If you are anything like me, waking up and looking outside the window to check the weather is a normal part of my morning routine: this information will dictate what clothes I wear, what activities I can perform, and where I am able (or want) to travel. We all know how uplifting and happy a warm summer day can be for our mood. On the opposite end of the spectrum, we all know how a dark snowy winter day can be both unmotivating and gloomy. Similarly, have you ever had a morning that somehow feels more melancholy, as if the dark clouds and rain enhance the feelings of lethargy and exhaustion you were already feeling as you woke up? I use this as an extremely rough example of what an individual with SAD may be experiencing for extended amounts of time (2 weeks or more).
Though it is more prevalent in women, Seasonal Affective Disorder is a type of subset of mood disorders that affects approximately 2% to 3% of the general population. Some research found that women may be up to nine times more likely to be diagnosed than men. This type of depression is thought to be related to the amount of sunlight you are exposed to, and for this reason, it comes and goes with the seasons. It makes sense then that it is more prevalent in northern climates (away from the equator) where fall and winter seasons have less sunlight than in the spring and summer. This being said, seasonal affective disorder episodes are not isolated solely to winter months and can occur during the spring or summer.
If some of the feelings I am about to list seem to happen each year, have a real impact on your life, and improve during certain seasons, talk to your doctor. If you notice you are: sleeping all the time or having difficulty getting quality sleep; having appetite changes (e.g. cravings, binging); gaining weight; feeling sad, hopeless, guilty, tense, stressed and down on yourself; irritable; avoiding people or activities that you used to enjoy; and feeling tired to the point where you no longer are able to carry out daily tasks, you should likely book an appointment with a helping professional. Your doctor can help rule out any other causes for your symptoms, like thyroid problems or other types of depression. For this reason, it is imperative not to diagnose yourself without consulting your doctor first.
There are a variety of treatment options for individuals suffering from seasonal affective disorder, including light therapy (phototherapy) which involves sitting proximal to a special kind of light for about half an hour a day. The intense artificial light causes a chemical change in the brain that improves mood and helps relieve SAD symptoms. Although it has a 60% – 80% success rate with SAD patients, there are also certain side effects associated with this technique, including eye strain, headaches, nausea, and agitation.
Other treatments for SAD include pharmacotherapy (medications); psychoeducation (or self-help); psychotherapy/counselling; and brain intervention therapies, such as electroconvulsive therapy (ECT), repetitive transcranial magnetic stimulation (rTMS) and magnetic seizure therapy (MST). These treatments may be used individually or in combination for the best results.
In order to try to ease some of these symptoms for my fellow sufferers, here are some tips: try spending time outside and making it a habit.
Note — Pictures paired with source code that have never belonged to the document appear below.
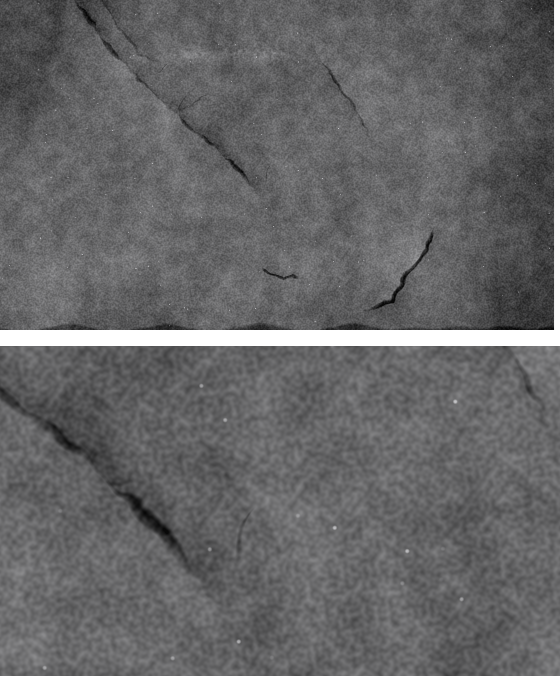
Top, the full canvas; bottom, a detail of the centre.
Write a Shadertoy shader that draws this texture.

```glsl
// Dark grey slate slab: mottled, grainy stone with a chipped diagonal gouge,
// a few shadowed ledges and one deep fissure, beside a thin white margin.
// Layers of gradient noise form the stone; bent paths carry the ledges.

const float STONE = 0.408;         // base grey
const float MOTTLE = 0.17;         // broad cloudy patches
const float PATINA = 0.15;         // small blotches
const float GRAIN = 0.11;          // finest texture
const float SPECK_SHARE = 0.04;    // share of cells holding a pale speck
const float SPECK_CELLS = 55.0;
const float SLAB_END = 0.9895;     // right end of the slab, share of width
const vec3 TINT = vec3(0.995, 0.995, 1.008);
const vec3 MARGIN = vec3(0.985);

// Paths run so that the shadow lies on their left hand side.
const vec2 GOUGE[5] = vec2[5](vec2(0.18, 1.06), vec2(0.36, 0.82),
    vec2(0.60, 0.59), vec2(0.72, 0.49), vec2(0.82, 0.37));
const vec2 GOUGE_TOP[5] = vec2[5](vec2(0.27, 1.06), vec2(0.34, 0.95),
    vec2(0.39, 0.88), vec2(0.43, 0.83), vec2(0.50, 0.81));
const vec2 LEDGE[5] = vec2[5](vec2(1.12, 0.59), vec2(1.08, 0.66),
    vec2(1.05, 0.72), vec2(1.00, 0.78), vec2(0.94, 0.89));
const vec2 FISSURE[5] = vec2[5](vec2(1.315, 0.315), vec2(1.288, 0.237),
    vec2(1.228, 0.17), vec2(1.195, 0.085), vec2(1.08, 0.062));
const vec2 NICK[5] = vec2[5](vec2(0.79, 0.185), vec2(0.825, 0.167),
    vec2(0.855, 0.158), vec2(0.88, 0.164), vec2(0.91, 0.161));

vec2 hash2(vec2 p) {
    vec3 h = fract(p.xyx * vec3(0.1031, 0.1030, 0.0973));
    h += dot(h, h.yzx + 33.33);
    return fract((h.xx + h.yz) * h.zy);
}

float cornerSlope(vec2 cell, vec2 offset) {
    float angle = 6.2832 * hash2(cell).x;
    return dot(vec2(cos(angle), sin(angle)), offset);
}

float gradientNoise(vec2 p) {
    vec2 i = floor(p), f = p - i;
    vec2 u = f * f * f * (f * (f * 6.0 - 15.0) + 10.0);
    vec2 e = vec2(1.0, 0.0);
    return mix(mix(cornerSlope(i, f), cornerSlope(i + e, f - e), u.x),
        mix(cornerSlope(i + e.yx, f - e.yx), cornerSlope(i + 1.0, f - 1.0), u.x), u.y);
}

float fbm(vec2 p) {
    float sum = 0.0, amp = 0.5;
    for (int i = 0; i < 5; i++) {
        sum += amp * gradientNoise(p);
        p = mat2(1.6, 1.2, -1.2, 1.6) * p + 17.3;
        amp *= 0.5;
    }
    return sum;
}

// Signed distance to a path (left is positive) and position along it, 0 to 1
vec2 trace(vec2 p, vec2 path[5]) {
    vec2 best = vec2(9.0, 0.0);
    for (int i = 0; i < 4; i++) {
        vec2 d = path[i + 1] - path[i], r = p - path[i];
        float h = clamp(dot(r, d) / dot(d, d), 0.0, 1.0);
        float dist = length(r - d * h);
        float side = d.x * r.y > d.y * r.x ? 1.0 : -1.0;
        if (dist < abs(best.x)) best = vec2(side * dist, (float(i) + h) / 4.0);
    }
    return best;
}

// Darkening by a crack line, the soft shadow beside it and its pale rim
float ledge(vec2 p, vec2 path[5], float width, float ink, float shade, float spread, float broken) {
    vec2 t = trace(p, path);
    float taper = smoothstep(0.0, 0.15, t.y) * smoothstep(1.0, 0.8, t.y);
    float gaps = mix(1.0, smoothstep(-0.15, 0.3, gradientNoise(p * 11.0 + 3.0)), broken);
    float w = width * taper * gaps;
    float line = (1.0 - smoothstep(w * 0.4, w + 0.0025, abs(t.x))) * taper * gaps;
    float shadow = exp(-abs(t.x) / spread) * smoothstep(-0.004, 0.004, t.x);
    float rim = exp(-abs(t.x) / 0.012) * smoothstep(0.004, -0.004, t.x);
    return ink * line + taper * (shade * shadow - 0.03 * rim);
}

float specks(vec2 p) {
    vec2 cell = floor(p * SPECK_CELLS);
    vec2 rnd = hash2(cell + 71.0), spot = 0.2 + 0.6 * hash2(cell + 13.0);
    float d = length(fract(p * SPECK_CELLS) - spot) / SPECK_CELLS;
    return step(rnd.x, SPECK_SHARE) * rnd.y * smoothstep(0.003, 0.0006, d);
}

void mainImage(out vec4 fragColor, in vec2 fragCoord) {
    vec2 p = fragCoord / iResolution.y;
    float right = iResolution.x / iResolution.y;

    // Stone body: patches, faint upright streaks, blotches and grain
    float v = STONE + MOTTLE * fbm(p * 3.5) + PATINA * fbm(p * 21.0 + 5.0);
    v += 0.035 * gradientNoise(p * vec2(13.0, 3.0) + 40.0);
    vec2 turned = mat2(0.8, 0.6, -0.6, 0.8) * p;
    v += GRAIN * (gradientNoise(turned * 175.0) + 0.6 * gradientNoise(turned.yx * 85.0));

    // Darker sides and corners
    float ragged = p.x + 0.25 * fbm(p * 4.0 + 9.0);
    v -= 0.16 * smoothstep(1.32, 1.70, ragged);
    v -= 0.11 * smoothstep(0.38, 0.0, ragged) * smoothstep(0.3, 0.85, p.y);
    v -= 0.04 * smoothstep(0.75, 1.05, p.y) + 0.04 * smoothstep(0.2, 0.0, p.y);
    v -= 0.17 * smoothstep(0.012, 0.0, p.y + 0.03 * gradientNoise(p * 7.0));

    // Pale crumbly vein and the rounded bulge beside the fissure
    vec2 bent = p + 0.016 * vec2(gradientNoise(p * 13.0), gradientNoise(p * 13.0 + 7.0))
        + 0.008 * vec2(gradientNoise(p * 40.0), gradientNoise(p * 40.0 + 7.0));
    float vein = exp(-pow((bent.y - 0.835) / 0.017, 2.0));
    vein *= smoothstep(0.43, 0.55, p.x) * smoothstep(0.97, 0.85, p.x);
    v += vein * (0.05 + 0.12 * gradientNoise(p * 90.0));
    v += 0.045 * exp(-dot(p - vec2(1.15, 0.21), p - vec2(1.15, 0.21)) / 0.012);

    // Flaked creases along the gouge
    vec2 track = trace(bent, GOUGE);
    float floorMask = smoothstep(-0.02, 0.02, track.x) * smoothstep(0.15, 0.05, track.x)
        * smoothstep(1.0, 0.85, track.y);
    vec2 grainDir = mat2(0.69, 0.72, -0.72, 0.69) * bent;
    float flakes = gradientNoise(grainDir * vec2(17.0, 9.0) + 2.0);
    v -= floorMask * (0.02 + 0.13 * smoothstep(0.06, 0.0, abs(flakes))
        * smoothstep(0.0, 0.3, gradientNoise(p * 12.0 + 21.0)));

    // Ledges and cracks
    v -= ledge(bent, GOUGE, 0.007, 0.22, 0.09, 0.035, 0.8);
    v -= ledge(bent, GOUGE_TOP, 0.005, 0.14, 0.06, 0.02, 0.5);
    v -= ledge(bent, LEDGE, 0.004, 0.18, 0.08, 0.018, 0.7);
    v -= ledge(bent, FISSURE, 0.006, 0.32, 0.09, 0.06, 0.0);
    v -= ledge(bent, NICK, 0.004, 0.26, 0.06, 0.015, 0.0);

    v += 0.35 * specks(p);
    vec3 stone = clamp(v, 0.03, 0.9) * TINT;
    float margin = smoothstep(-0.5, 0.5, (p.x - SLAB_END * right) * iResolution.y);
    fragColor = vec4(mix(stone, MARGIN, margin), 1.0);
}
```
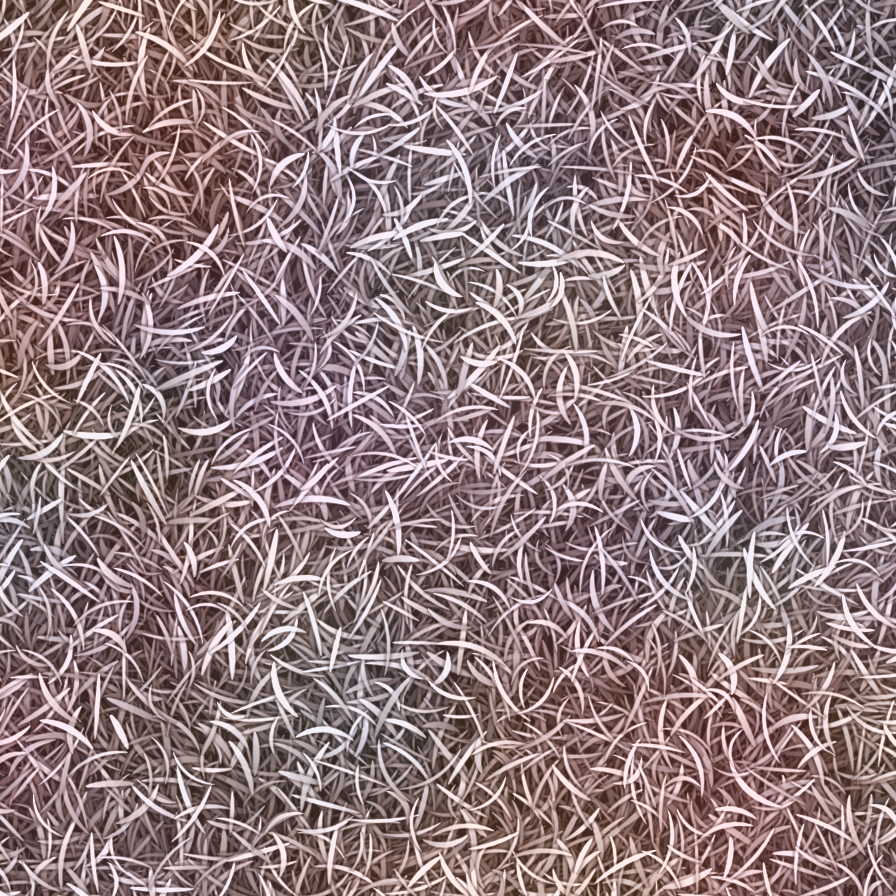
A Shadertoy shader for this texture:

```glsl
// Matted dry grass: layers of thin, curved, pinkish straw blades over dark gaps.

float hash(vec2 p) {
    return fract(sin(dot(p, vec2(127.1, 311.7))) * 43758.5453);
}

vec4 hash4(vec2 p) {
    return vec4(hash(p), hash(p + 17.3), hash(p + 41.9), hash(p + 73.7));
}

float noise(vec2 p) {
    vec2 i = floor(p), f = fract(p);
    f = f * f * (3.0 - 2.0 * f);
    return mix(mix(hash(i), hash(i + vec2(1, 0)), f.x),
               mix(hash(i + vec2(0, 1)), hash(i + vec2(1, 1)), f.x), f.y);
}

// Dark soil through brown-mauve to pale straw.
vec3 strawRamp(float v) {
    vec3 soil = vec3(0.22, 0.14, 0.13);
    vec3 mauve = vec3(0.55, 0.44, 0.45);
    vec3 straw = vec3(0.99, 0.93, 0.96);
    return v < 0.5 ? mix(soil, mauve, v * 2.0) : mix(mauve, straw, v * 2.0 - 1.0);
}

// Paints one layer of blades; state holds brightness (x) and warmth (y).
void paintLayer(vec2 uv, float layer, inout vec2 state) {
    float height = layer / 9.0;
    float cells = mix(29.0, 20.0, height) + 2.0 * hash(vec2(layer, 5.0));
    vec2 p = uv * cells + layer * vec2(7.37, 3.71);
    vec2 home = floor(p);

    for (int n = 0; n < 9; n++) {
        vec2 cell = home + vec2(n % 3 - 1, n / 3 - 1);
        vec2 place = (cell - layer * vec2(7.37, 3.71)) / cells;
        float flow = noise(place * 5.0 + 20.0) - 0.5;

        for (int b = 0; b < 2; b++) {
            vec2 seed = cell + vec2(layer * 13.1, float(b) * 57.7);
            vec4 r = hash4(seed), s = hash4(seed + 101.3);

            // Blades lean about the vertical, more loosely near the top
            float angle = 1.57 + 1.6 * flow + (r.z - 0.5) * mix(1.8, 3.0, height);
            vec2 dir = vec2(cos(angle), sin(angle));
            vec2 d = p - cell - r.xy;
            float halfLength = mix(0.45, 0.95, r.w);
            float along = dot(d, dir) / halfLength;
            if (abs(along) > 1.0) continue;

            // Bent, tapering outline with a soft edge and a shadow around it
            float across = dot(d, vec2(-dir.y, dir.x)) + (s.x - 0.5) * 0.5 * (along * along - 0.3);
            float dist = abs(across) / cells;
            float taper = sqrt(1.0 - along * along);
            float width = mix(0.0016, 0.0036, s.y * s.y) * mix(0.85, 1.15, height) * taper;
            float body = 1.0 - smoothstep(width - 0.0013, width + 0.0013, dist);
            float shadow = 1.0 - smoothstep(width, width + 0.005, dist);
            float ends = smoothstep(0.0, 0.3, taper);

            float tone = 1.14 * pow(0.83, 9.0 - layer) * mix(0.78, 1.05, 0.5 + 0.5 * along);
            tone += (s.z - 0.5) * 0.36;
            state.x *= 1.0 - 0.3 * shadow * ends;
            state = mix(state, vec2(max(tone, 0.0), s.w - 0.5), 0.92 * body * ends);
        }
    }
}

void mainImage(out vec4 fragColor, in vec2 fragCoord) {
    vec2 uv = fragCoord / iResolution.y;
    vec2 state = vec2(0.05, 0.0);
    for (int layer = 0; layer < 10; layer++) paintLayer(uv, float(layer), state);

    // Broad patches of light, and of rosy, lavender and olive tint
    float light = state.x + 0.14 * (noise(uv * 6.0 + 3.0) - 0.5);
    float warmth = noise(uv * 5.0 + 40.0) - 0.5 + 0.35 * state.y;
    float olive = noise(uv * 6.0 + 70.0) - 0.5;
    vec3 color = strawRamp(clamp(light, 0.0, 1.0));
    color += warmth * vec3(0.07, -0.01, -0.08) + olive * vec3(-0.02, 0.03, -0.03);

    fragColor = vec4(clamp(color, 0.0, 1.0), 1.0);
}
```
For example, make it a goal to take the dog for an hour walk every day when the sun is up. Move your furniture and keep the curtains open so that you maximize the amount of light that enters your house. Add light sources to your living areas such as lamps, skylights and mirrors, so that even if you can’t be proximal to a window you can be proximal to other light. Self-awareness can alleviate some of the feelings of distress during these seasons. Be aware of your moods and energy level and attempt to maintain perspective – an easy way to keep track is to keep a mood journal or download an app with the same functions.
If you are experiencing feelings that are greater than mild depression, do not be afraid to ask for help. Talk to your friends, your family, and your doctor. Using your support network can help decrease your feelings of isolation or depression – you are not alone.